Carlo Colaiacovo fell to his hands and knees after taking a cross-check to the throat from Predators forward Viktor Arvidsson (above).

Arvidsson received a five-minute major and a game misconduct, while Colaiacovo suffered a dented trachea on the play.

After the game, both Dan Bylsma and Peter Laviolette agreed that there was no malicious intent on Arvidsson’s part.

“I don’t think there was intent there to maliciously cross-check,” Bylsma said. “They kind of lose the puck, turn and his stick is right at that level and delivers a blow. When you look at it, it’s a pretty stiff cross-check to Carlo’s neck.”

“It was tough for Arvidsson,” said Laviolette. “I don’t think he had any bad intentions. He just ran into somebody and the stick got caught a little bit high, but just a tough turn of events.”

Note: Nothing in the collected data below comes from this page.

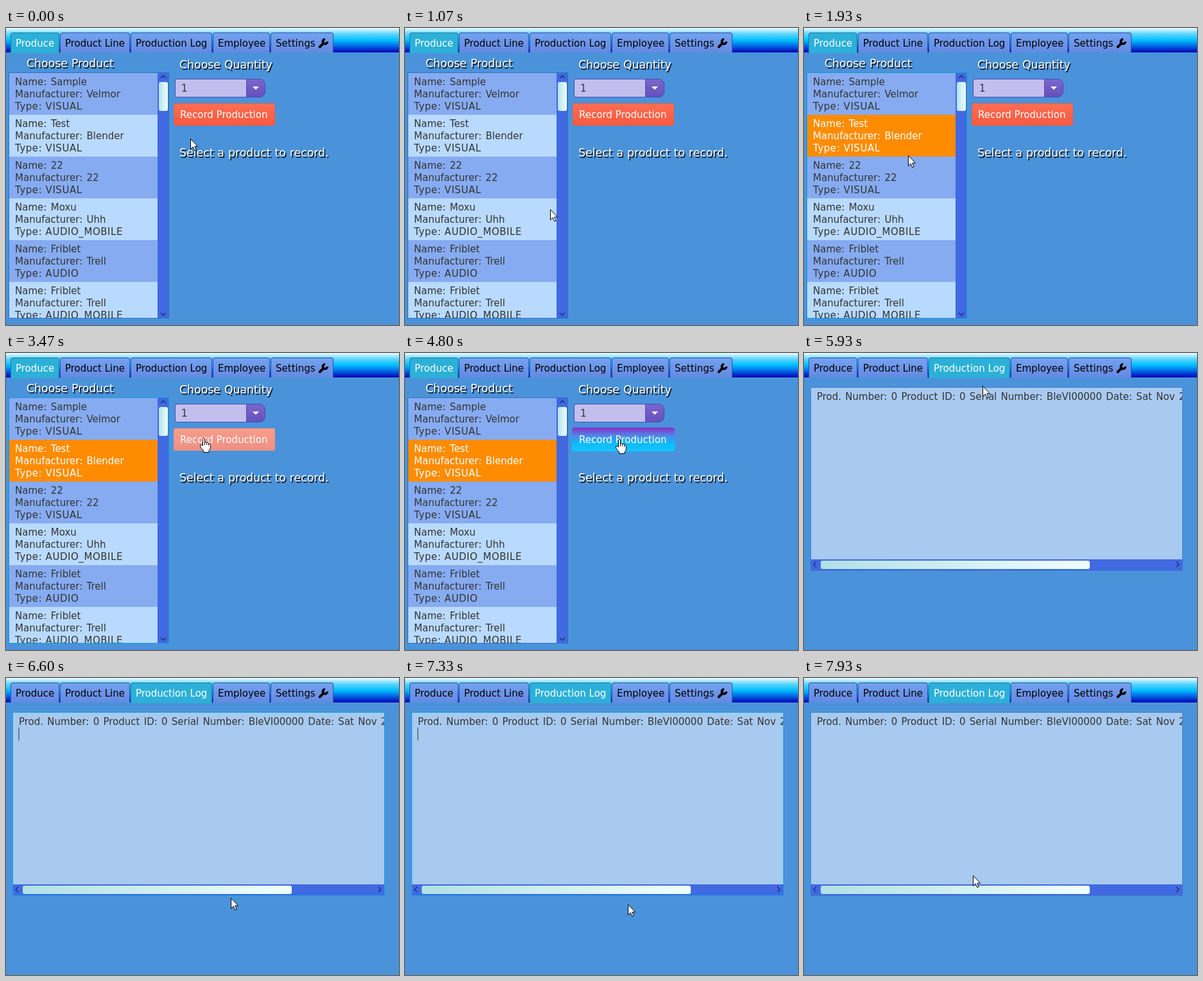
Write an HTML page with a canvas that moves like this. It is 612 px wide and 462 px high and loops after 8000 ms.

```html
<!DOCTYPE html>
<html lang="en">
<head>
<meta charset="utf-8">
<title>Production tracker</title>
<style>
  html, body { margin: 0; width: 100%; height: 100%; overflow: hidden; background: #4a93db; }
  canvas { display: block; }
</style>
</head>
<body>
<canvas id="stage" width="612" height="462"></canvas>
<script>
const ctx = document.getElementById('stage').getContext('2d');
const FPS = 15, TICKS = 120;
const FONT = '"DejaVu Sans", Verdana, sans-serif';
const INK = '#333';

// Moments of interaction, in ticks of 1/15 s
const LIST_FOCUS = 19, SELECT = 29, PRESS = 72, RELEASE = 74, OPEN_LOG = 86;
const LOG_FOCUS = 95, LOG_BLUR = 112;

const tabs = [
  ['Produce', 7, 76], ['Product Line', 84, 109], ['Production Log', 194, 127],
  ['Employee', 322, 89], ['Settings', 412, 98]
];

const products = [
  ['Sample', 'Velmor', 'VISUAL'], ['Test', 'Blender', 'VISUAL'], ['22', '22', 'VISUAL'],
  ['Moxu', 'Uhh', 'AUDIO_MOBILE'], ['Friblet', 'Trell', 'AUDIO'], ['Friblet', 'Trell', 'AUDIO_MOBILE']
];

// Pointer way-points: tick, x, y
const path = [
  [8, 287, 172], [10, 138, 99], [13, 138, 99], [16, 226, 282], [21, 226, 282],
  [23, 157, 130], [25, 162, 198], [36, 162, 198], [41, 226, 403], [42, 226, 403],
  [44, 180, 434], [50, 402, 132], [51, 402, 132], [52, 308, 132], [58, 308, 132],
  [63, 320, 235], [68, 334, 134], [79, 334, 134], [85, 268, 18], [88, 268, 18],
  [95, 340, 250], [99, 350, 342], [101, 350, 342], [104, 580, 320], [105, 580, 320],
  [111, 300, 358], [118, 577, 320], [119, 263, 307]
];

function pointerAt(tick) {
  if (tick <= path[0][0]) return path[0].slice(1);
  const i = path.findIndex(p => p[0] >= tick);
  const [t0, x0, y0] = path[i - 1], [t1, x1, y1] = path[i];
  const k = (tick - t0) / (t1 - t0);
  return [Math.round(x0 + (x1 - x0) * k), Math.round(y0 + (y1 - y0) * k)];
}

const inside = ([px, py], x, y, w, h) => px >= x && px < x + w && py >= y && py < y + h;

function gradient(x0, y0, x1, y1, ...colors) {
  const g = ctx.createLinearGradient(x0, y0, x1, y1);
  colors.forEach((c, i) => g.addColorStop(i / (colors.length - 1), c));
  return g;
}

function rect(x, y, w, h, fill) {
  ctx.fillStyle = fill;
  ctx.fillRect(x, y, w, h);
}

function round(x, y, w, h, r, fill) {
  ctx.beginPath();
  ctx.roundRect(x, y, w, h, r);
  ctx.fillStyle = fill;
  ctx.fill();
}

function frame(x, y, w, h, color) {
  ctx.strokeStyle = color;
  ctx.lineWidth = 1;
  ctx.strokeRect(x + .5, y + .5, w - 1, h - 1);
}

function text(str, x, y, color, { size = 15, word = 0, letter = 0 } = {}) {
  ctx.font = `${size}px ${FONT}`;
  ctx.wordSpacing = `${word}px`;
  ctx.letterSpacing = `${letter}px`;
  ctx.fillStyle = color;
  ctx.fillText(str, x, y);
}

function label(str, x, y) {
  ctx.save();
  ctx.shadowColor = '#000';
  ctx.shadowOffsetX = ctx.shadowOffsetY = 1.5;
  ctx.shadowBlur = 1;
  text(str, x, y, '#fff', { size: 17.33, word: .4 });
  ctx.restore();
}

function line(color, width, ...pts) {
  ctx.beginPath();
  for (const [x, y] of pts) ctx.lineTo(x, y);
  ctx.strokeStyle = color;
  ctx.lineWidth = width;
  ctx.stroke();
}

// dx, dy give the direction the chevron points to
function chevron(x, y, dx, dy) {
  line('#1c2a78', 1.3,
    [x - 2 * dx - 4 * dy, y - 2 * dy - 4 * dx],
    [x + 2 * dx, y + 2 * dy],
    [x - 2 * dx + 4 * dy, y - 2 * dy + 4 * dx]);
}

function wrench(x, y) {
  ctx.save();
  ctx.translate(x, y);
  ctx.rotate(-Math.PI / 4);
  ctx.lineCap = 'round';
  line('#000', 4, [-7.5, 0], [1, 0]);
  ctx.lineCap = 'butt';
  ctx.beginPath();
  ctx.arc(4, 0, 3.6, .75, Math.PI * 2 - .75);
  ctx.lineWidth = 3.4;
  ctx.stroke();
  ctx.restore();
}

const tabLook = {
  open: { edge: '#147ea8', top: '#2cb0d8', bottom: '#2cb0d8', ink: '#fff' },
  hover: { edge: '#7c9ce0', top: '#9ab4e6', bottom: '#86a4e0', ink: '#1c2440' },
  idle: { edge: '#2a4fae', top: '#74a2ef', bottom: '#6489e2', ink: '#000' }
};

function drawTabs(open, mouse) {
  rect(0, 0, 612, 38, gradient(0, 0, 0, 38, '#f0fbff', '#5cd4ff', '#00bfff', '#0062e4', '#0000b4'));
  tabs.forEach(([name, x, w], i) => {
    const state = i === open ? 'open' : inside(mouse, x, 7, w, 31) ? 'hover' : 'idle';
    const look = tabLook[state], h = i === open ? 32 : 31;
    round(x, 7, w, h, [4, 4, 0, 0], look.edge);
    round(x + 1, 8, w - 2, h - 1, [3, 3, 0, 0], gradient(0, 8, 0, 38, look.top, look.bottom));
    text(name, x + 8, 29, look.ink);
  });
  wrench(494, 24);
}

function drawList(tick) {
  const focused = tick >= LIST_FOCUS && tick < PRESS;
  rect(4, 69, 250, 383, focused ? '#0f9ad8' : '#2f70c0');
  ctx.save();
  ctx.beginPath();
  ctx.rect(5, 70, 248, 381);
  ctx.clip();
  products.forEach(([name, maker, type], i) => {
    const y = 70 + i * 65, chosen = i === 1 && tick >= SELECT;
    const ink = chosen ? '#fff' : INK;
    rect(5, y, 231, 65, chosen ? '#ff8c00' : i % 2 ? '#b9daff' : '#86abf1');
    if (i === 0 && focused && tick < SELECT) frame(5, y, 231, 65, '#0f9ad8');
    text('Name: ' + name, 14, y + 19, ink, { word: 1.7 });
    text('Manufacturer: ' + maker, 14, y + 38, ink, { word: 1.4 });
    text('Type: ' + type, 14, y + 57, ink, { letter: .55 });
  });
  rect(236, 70, 17, 381, '#4169e1');
  round(238, 84, 14, 45, 3, gradient(238, 0, 252, 0, '#b2e2ea', '#f0ffff'));
  chevron(245, 76, 0, -1);
  chevron(245, 445, 0, 1);
  ctx.restore();
}

function drawCombo() {
  round(263, 79, 141, 29, [3, 9, 9, 3], '#4c4cb4');
  round(264, 80, 110, 27, [2, 0, 0, 2], '#c4beee');
  round(375, 80, 28, 27, [0, 8, 8, 0], gradient(0, 80, 0, 107, '#7a66cc', '#6650bc'));
  ctx.beginPath();
  ctx.moveTo(384, 91);
  ctx.lineTo(394, 91);
  ctx.lineTo(389, 96);
  ctx.fillStyle = '#fff';
  ctx.fill();
  text('1', 273, 99, INK);
}

function drawButton(tick, hover) {
  if (tick >= PRESS && tick < RELEASE) {
    round(260, 116, 160, 37, 4, gradient(0, 116, 0, 153, '#8c2cc6', '#4f86e6', '#0cbcff', '#14c6ff'));
  } else {
    if (tick >= RELEASE) round(260, 116, 160, 37, 4, '#6f93a0');
    round(261, 117, 158, 35, 3, hover ? '#e8948a' : '#e2604a');
    round(262, 118, 156, 33, 2, hover
      ? gradient(0, 118, 0, 151, '#fa9c8a', '#ee9084')
      : gradient(0, 118, 0, 151, '#ff6e54', '#f8593e'));
  }
  text('Record Production', 271, 140, '#fff');
}

function drawProduce(tick, mouse, overButton) {
  label('Choose Product', 32, 61);
  label('Choose Quantity', 270, 63);
  drawList(tick);
  drawCombo();
  drawButton(tick, overButton);
  if (tick < RELEASE) {
    label('Select a product to record.', 270, 200);
  } else {
    label('Check the Production Log', 270, 200);
    label('tab!', 270, 223);
  }
}

function drawLog(tick) {
  const focused = tick >= LOG_FOCUS && tick < LOG_BLUR;
  round(10, 53, 580, 286, 2, focused ? '#0fa2e2' : '#3f7cc8');
  rect(11, 54, 578, 267, '#a8caf0');
  ctx.save();
  ctx.beginPath();
  ctx.rect(11, 54, 578, 267);
  ctx.clip();
  text('Prod. Number: 0 Product ID: 0 Serial Number: BleVI00000 Date: Sat Nov 23', 20, 73, INK, { word: 1.5 });
  ctx.restore();
  if (focused && (tick - LOG_FOCUS) % 15 < 8) rect(19, 77, 2, 20, '#6c7c92');
  rect(11, 321, 578, 17, '#4169e1');
  round(26, 323, 419, 13, 3, gradient(26, 0, 445, 0, '#b0e0e6', '#f0ffff'));
  chevron(17, 329, -1, 0);
  chevron(582, 329, 1, 0);
}

const arrow = new Path2D('M.5 .5V16.5L4.2 13 6.8 18.8 9.2 17.8 6.7 12.1H11.5Z');
const hand = new Path2D('M-1.5 12V1.5Q0 -1 1.5 1.5V7Q3.5 5.5 4.5 7.6 6.5 6.5 7.5 8.6 9.8 8 10.3 10.5' +
  'V16Q9.5 19 8 20V22.5H-.5V20Q-4 16.5-5.5 13.5-6.2 10.5-3.8 10.8Z');

function drawPointer([x, y], overButton) {
  const shape = overButton ? hand : arrow;
  ctx.save();
  ctx.translate(x, y);
  ctx.fillStyle = '#fff';
  ctx.fill(shape);
  ctx.strokeStyle = '#000';
  ctx.lineWidth = 1;
  ctx.stroke(shape);
  if (overButton) {
    line('#000', 1, [1.5, 7], [1.5, 11]);
    line('#000', 1, [4.5, 8], [4.5, 11]);
    line('#000', 1, [7.5, 9], [7.5, 12]);
  }
  ctx.restore();
}

function draw(tick) {
  const mouse = pointerAt(tick), logOpen = tick >= OPEN_LOG;
  const overButton = !logOpen && inside(mouse, 261, 117, 158, 35);
  rect(0, 0, 612, 462, '#4a93db');
  drawTabs(logOpen ? 2 : 0, mouse);
  if (logOpen) drawLog(tick);
  else drawProduce(tick, mouse, overButton);
  drawPointer(mouse, overButton);
}

const start = performance.now();
function loop() {
  const ms = performance.now() - start;
  draw(Math.floor(ms * FPS / 1000 + .05) % TICKS);
  requestAnimationFrame(loop);
}
loop();
</script>
</body>
</html>
```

The Sabres defenseman left the game and was treated at a nearby hospital, but there is some good news to report.

According to the Buffalo News, Colaiacovo was released from hospital and he was able to travel to Detroit with his teammates.

It’s unclear how long he’ll be out.

Start the Carr: Habs recall another player from the minors

Leave a comment

There’s been a lot of movement between Montreal and Saint John’s lately and that continued on Sunday.

This time, it’s forward Daniel Carr who’ll be getting a stint with the big club.

Carr has no prior NHL experience.

The 24-year-old spent four years at Union College before joining the Canadiens organization as an undrafted free agent.

In his first season as a pro, Carr scored 24 goals (led the team) and 39 points in 76 AHL games with the Hamilton Bulldogs in 2014-15.

This year, Carr has seven goals and 15 points in 20 games.

Montreal is without forwards Torrey Mitchell, Brendan Gallagher and Alexander Semin.